Here’s another example of CAI’s spin — the group points to the situation in Flint and claims that the crisis there has something to do with private water. The fundamental problem with CAI’s narrative is that Flint’s water system has been under public control for decades, lacking investment and operational expertise.
This ultimately resulted in dangerous levels of lead in drinking water being delivered to homes. Conflating Flint with privatization is nothing more than a scare tactic with zero supporting facts.
CAI also boldly misrepresents the role of private water operations in Hoboken, NJ. It’s true that SUEZ provides expertise in partnership with the Hoboken government to repair and maintain the water system.

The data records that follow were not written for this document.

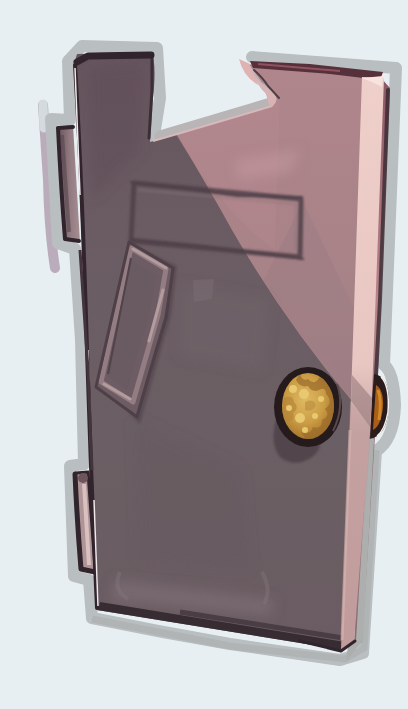
<!DOCTYPE html>
<html lang="en">
<head>
<meta charset="utf-8">
<title>Broken door</title>
<style>
:root {
  --sky: #e8eff3;
  --halo: #b9bfc0;
  --halo-dark: #a9abac;
  --ink: #31242c;
  --shade: #6a5d63;
  --rose: #a98388;
  --edge-light: #efcfca;
  --groove: #4f4048;
  --brass: #c99a42;
}
html, body { margin: 0; height: 100%; overflow: hidden; background: var(--sky); }
svg { display: block; width: 408px; height: 709px; }
.halo { fill: none; stroke: var(--halo); stroke-width: 12; stroke-linejoin: round; stroke-linecap: round; }
.ink { fill: none; stroke: var(--ink); stroke-linejoin: round; stroke-linecap: round; }
.groove { fill: none; stroke: var(--groove); stroke-linejoin: round; stroke-linecap: round; }
</style>
</head>
<body>
<svg viewBox="0 0 408 709" role="img" aria-label="Painted broken wooden door with brass knob">
  <defs>
    <linearGradient id="shade-tone" x1="0" y1="0" x2="0" y2="1">
      <stop offset="0" stop-color="#65545d"/>
      <stop offset=".3" stop-color="#6b5c63"/>
      <stop offset=".65" stop-color="#6a5f64"/>
      <stop offset="1" stop-color="#6a5c62"/>
    </linearGradient>
    <linearGradient id="rose-tone" x1="0" y1="0" x2="0" y2="1">
      <stop offset="0" stop-color="#b0868c"/>
      <stop offset=".5" stop-color="#a98388"/>
      <stop offset="1" stop-color="#a08085"/>
    </linearGradient>
    <linearGradient id="edge-tone" x1="0" y1="0" x2="0" y2="1">
      <stop offset="0" stop-color="#efcfc9"/>
      <stop offset=".5" stop-color="#e8c6c2"/>
      <stop offset=".62" stop-color="#cba9a7"/>
      <stop offset="1" stop-color="#c6a19f"/>
    </linearGradient>
    <linearGradient id="side-tone" x1="0" y1="0" x2="0" y2="1">
      <stop offset="0" stop-color="#8a5a66"/>
      <stop offset=".4" stop-color="#b9848b"/>
      <stop offset=".6" stop-color="#97757b"/>
      <stop offset="1" stop-color="#82676d"/>
    </linearGradient>
    <linearGradient id="hinge-tone" x1="0" y1="0" x2="1" y2="0">
      <stop offset="0" stop-color="#66525a"/>
      <stop offset=".55" stop-color="#917a80"/>
      <stop offset="1" stop-color="#a68f93"/>
    </linearGradient>
    <radialGradient id="brass-tone" cx=".45" cy=".4" r=".6">
      <stop offset="0" stop-color="#dfba63"/>
      <stop offset=".6" stop-color="#cb9d45"/>
      <stop offset="1" stop-color="#a8772c"/>
    </radialGradient>
    <filter id="soft" x="-20%" y="-20%" width="140%" height="140%"><feGaussianBlur stdDeviation="1"/></filter>
    <filter id="wash" x="-40%" y="-40%" width="180%" height="180%"><feGaussianBlur stdDeviation="6"/></filter>
    <path id="door-face" d="M77 54 L151 52 Q157 62 153 98 L150 142 Q205 126 274 105 Q279 93 262 82 L250 65 L364 76 L343 650 L97 610 Q92 500 87 360 Q80 200 74 64 Z"/>
    <clipPath id="face-clip"><use href="#door-face"/></clipPath>
    <clipPath id="knob-clip"><ellipse cx="308" cy="406" rx="26" ry="33"/></clipPath>
  </defs>

  <rect width="408" height="709" fill="var(--sky)"/>

  <g id="outline-halo">
    <path d="M43 105 L48 180 Q49 230 55 268" fill="none" stroke="#b3a2b2" stroke-width="10" stroke-linecap="round" opacity=".85"/>
    <path d="M43 104 L44 128" fill="none" stroke="#d3dbdf" stroke-width="9" stroke-linecap="round"/>
    <path class="halo" d="M153 142 L160 98 L157 48 L82 46 L68 61 L70 120 L51 119 L58 243 L75 249 L81 340 L84 464 L70 466 L74 576 L89 580 L92 618 Q160 632 230 644 L340 660 L363 653 L376 451 Q394 440 395 405 Q394 372 384 365 L396 68 L252 57"/>
    <path d="M92 619 L230 646 L345 659 L364 648 L376 450" fill="none" stroke="var(--halo-dark)" stroke-width="7" stroke-linejoin="round" opacity=".55"/>
    <path d="M160 136 L274 102 Q270 82 254 68" fill="none" stroke="#b9b4b6" stroke-width="11" stroke-linecap="round" stroke-linejoin="round"/>
    <path d="M239 59 Q243 76 258 85 L250 64 Z" fill="#dfb2b3"/>
  </g>

  <g id="door-side">
    <path d="M381 78 L390 88 L376 420 L362 642 L354 645 Z" fill="url(#side-tone)"/>
    <path d="M388 90 L380 300 L376 376" class="ink" stroke-width="4" opacity=".75"/>
    <path d="M374 440 L363 640 L346 662 L348 645 L356 640 L369 425 Z" fill="#adafae"/>
  </g>

  <g id="rear-knob">
    <path d="M374 374 Q390 376 389 406 Q387 437 369 439 Z" fill="#2a1c1c"/>
    <path d="M376 385 Q384 390 383 407 Q381 426 373 430 Z" fill="#a95f17"/>
    <path d="M378 390 Q382 400 379 420" fill="none" stroke="#d08a2c" stroke-width="3"/>
    <path d="M381 377 Q390 386 388 412 Q385 430 377 436" fill="none" stroke="#f4f4ef" stroke-width="1.5"/>
  </g>

  <g id="hinges">
    <path d="M57 127 L73 125 L80 242 L64 239 Z" fill="url(#hinge-tone)"/>
    <path class="ink" stroke-width="4" d="M73 127 L58 128 Q61 190 65 239 L79 241"/>
    <path d="M62 135 L69 232" stroke="#58464e" stroke-width="4" opacity=".6"/>
    <path d="M76 472 L89 472 L95 572 L80 570 Z" fill="#ae9496"/>
    <path class="ink" stroke-width="5" d="M75 474 Q77 520 81 569 L95 572"/>
    <path class="ink" stroke-width="3" d="M76 473 L88 472 L95 568"/>
    <path d="M84 484 L89 565" stroke="#d9c1bf" stroke-width="4"/>
    <circle cx="83" cy="478" r="5" fill="#6d555c"/>
  </g>

  <g id="door-front">
    <use href="#door-face" fill="url(#shade-tone)"/>
    <g clip-path="url(#face-clip)">
      <path d="M174 130 L240 40 L380 60 L380 430 L352 401 Q285 322 232 230 Q206 183 174 130 Z" fill="url(#rose-tone)"/>
      <path d="M174 132 L280 100 L275 250 Q225 215 174 132 Z" fill="#bb8d92" opacity=".25"/>
      <path d="M303 202 L364 330 L350 397 Q298 335 264 280 Z" fill="#957a80" opacity=".35"/>
      <g filter="url(#wash)">
        <path d="M88 70 L140 64 L140 150 L92 200 Z" fill="#5d4c56" opacity=".4"/>
        <path d="M180 285 L270 300 L262 370 L180 355 Z" fill="#74666c" opacity=".4"/>
        <path d="M135 420 L240 470 L250 570 L140 560 Z" fill="#665b61" opacity=".5"/>
        <path d="M115 580 L275 600 L270 616 L110 600 Z" fill="#85777c" opacity=".5"/>
        <path d="M235 160 L300 150 L290 172 L238 180 Z" fill="#c69ca0" opacity=".5"/>
      </g>
      <path d="M193 280 L214 279 L212 299 L194 302 Z" fill="#7c6d73" opacity=".5"/>
      <path d="M120 572 Q112 590 128 599 M262 572 Q272 590 264 604" fill="none" stroke="#83767b" stroke-width="4" opacity=".45"/>
      <path d="M100 602 L345 642 L345 654 L97 614 Z" fill="#382c33"/>
      <path d="M180 612 L343 638" stroke="#4b3d44" stroke-width="5"/>
    </g>
    <path class="ink" stroke-width="4" d="M97 608 Q91 480 87 350 Q82 180 75 65"/>
    <path class="ink" stroke-width="7" d="M77 62 L88 56 L151 55"/>
    <path class="ink" stroke-width="3" d="M152 55 L152 90 L149 138" opacity=".8"/>
    <path d="M75 68 L80 195 M88 350 L91 455 M94 500 L98 606" fill="none" stroke="#f0e9ea" stroke-width="1.5"/>
    <path d="M80 250 L88 370 L92 470" fill="none" stroke="#43343d" stroke-width="3"/>
    <path d="M153 141 Q205 126 272 106" fill="none" stroke="#d6b9ba" stroke-width="2"/>
    <path d="M249 64 Q256 83 272 91 Q281 99 272 107 Q267 104 267 95 Q255 84 249 64 Z" fill="#d9b2b3"/>
    <path class="ink" stroke-width="2" d="M254 70 Q263 78 268 86 L279 98" opacity=".75"/>
    <path d="M250 61 L310 64 L383 72 L380 80 L330 74 L253 68 Z" fill="#56313b"/>
    <path d="M258 64 L340 71" stroke="#8f525e" stroke-width="2"/>
  </g>

  <g id="door-edge">
    <path d="M362 77 L384 78 L371 420 L354 642 L341 650 L351 396 Z" fill="url(#edge-tone)"/>
    <path d="M352 375 L372 398 L370 427 L351 401 Z" fill="#927579" opacity=".55"/>
    <path d="M350 401 L371 428 L355 642 L341 650 Z" fill="#b48f91" opacity=".3"/>
    <path d="M350 430 L342 640" stroke="#d9b6b3" stroke-width="3" opacity=".6"/>
    <path d="M362 78 L383 76 L382 87 L372 82 Z" fill="#f8e4df"/>
    <path class="ink" stroke-width="3" d="M300 641 L341 651 L355 641"/>
  </g>

  <g id="mail-slot" filter="url(#soft)">
    <path class="groove" stroke-width="5" d="M134 183 L301 199 L300 257 L131 241 Z" opacity=".85"/>
    <path class="groove" stroke-width="2" d="M131 182 L238 196 L302 197 M133 239 L205 246 L303 259"/>
    <path d="M138 190 L296 204 L295 250" fill="none" stroke="#8c767d" stroke-width="2" opacity=".5"/>
  </g>

  <g id="hanging-plate">
    <path d="M130 243 L177 266 L171 315 L140 424 L130 414 Z" fill="#4f4149" opacity=".55" filter="url(#soft)"/>
    <path d="M129 243 L173 269 L164 318 L136 414 L96 387 Z" fill="#6d5c63"/>
    <path d="M131 248 L166 269 L158 315 L133 402 L101 382 Z" fill="none" stroke="#937d82" stroke-width="5" stroke-linejoin="round"/>
    <path d="M131 260 L157 275 L149 314 L127 390 L107 376 Z" fill="#695b61"/>
    <path class="groove" stroke-width="3" d="M129 242 L96 387 L137 417 L152 365 L166 318 L173 268 Z"/>
    <path d="M133 249 L166 268 M163 290 L149 341 M104 384 L130 399" fill="none" stroke="#b39b9e" stroke-width="3" stroke-linecap="round"/>
    <path d="M131 258 L108 374" stroke="#51434a" stroke-width="2"/>
  </g>

  <g id="door-knob">
    <path d="M276 420 Q269 445 281 458 Q296 468 312 457 Q322 450 320 438 Z" fill="#4d3f46" opacity=".8" filter="url(#soft)"/>
    <ellipse cx="308" cy="407" rx="34" ry="40" fill="#251b1d"/>
    <path d="M337 384 Q345 407 333 431" fill="none" stroke="#5a484b" stroke-width="2"/>
    <ellipse cx="308" cy="406" rx="26" ry="33" fill="url(#brass-tone)"/>
    <g clip-path="url(#knob-clip)">
      <path d="M300 373 Q302 382 308 379 Q314 386 319 378 L326 374 L340 400 L336 432 L308 442 L301 432 Q310 436 313 427 Q322 430 322 420 Q331 416 325 409 Q334 402 326 394 Q326 386 319 390 Q312 393 308 386 Q300 388 296 380 Z" fill="#9b6a2b" opacity=".7"/>
      <path d="M284 398 Q293 394 294 402 Q300 408 293 413 Q296 420 288 422 L280 416 Z" fill="#b68539" opacity=".65"/>
      <path d="M305 402 Q313 398 316 405 Q312 413 305 410 Z" fill="#b98a3c" opacity=".6"/>
      <g fill="#e8c972">
        <circle cx="293" cy="389" r="4"/>
        <circle cx="304" cy="394" r="5"/>
        <circle cx="300" cy="418" r="5"/>
        <circle cx="315" cy="416" r="3"/>
        <circle cx="289" cy="408" r="3"/>
        <circle cx="321" cy="399" r="3"/>
        <circle cx="305" cy="430" r="3"/>
      </g>
    </g>
  </g>
</svg>
</body>
</html>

However, SUEZ’s contract with Hoboken calls for the company to spend $300,000 a year on the water system. This amount of investment is barely enough to cover repairs and is certainly not enough for the city to undertake the large-scale main replacement projects that are necessary to avoid recurring breaks.
Over the 20-plus year relationship between SUEZ and Hoboken, the company has operated by the terms of the agreement, often contributing more than required to the water main repair fund.
Finally, in Pittsburgh, CAI once again gets basic facts wrong. Veolia and PWSA had a consulting agreement limited by contract and focusing on improving the day-to-day operation of the treatment plant and sharing industry best practices.
The 2014 corrosion control change from soda ash to caustic soda was an operations decision made by PWSA’s water treatment staff, not Veolia. In fact, the contract specifically stated that PWSA “will at all times be ultimately responsible for the operation and maintenance of its facilities.”
It’s dangerously shortsighted to believe, with a crisis this serious and this extensive, that the public sector can do it on its own. There is widespread recognition that private finance is crucial to meeting infrastructure challenges.
In fact, leaders and groups from all political persuasions, from President Obama’s White House and the U.S. Conference of Mayors to the Brookings Institution, understand the importance of private sector involvement in water infrastructure and delivery. So it’s really CAI that is, once again, outside the mainstream.
We are pleased to see Congress and the incoming administration ready to take action to fix our nation’s infrastructure. Only time will tell what all of the plans look like and what all the fine details are. It’s long overdue.
In the meantime, it’s irresponsible for groups like CAI to attempt to limit the options available for communities trying to address their water needs by making blanket statements decrying any role for the private sector. All options need to be on the table. Period.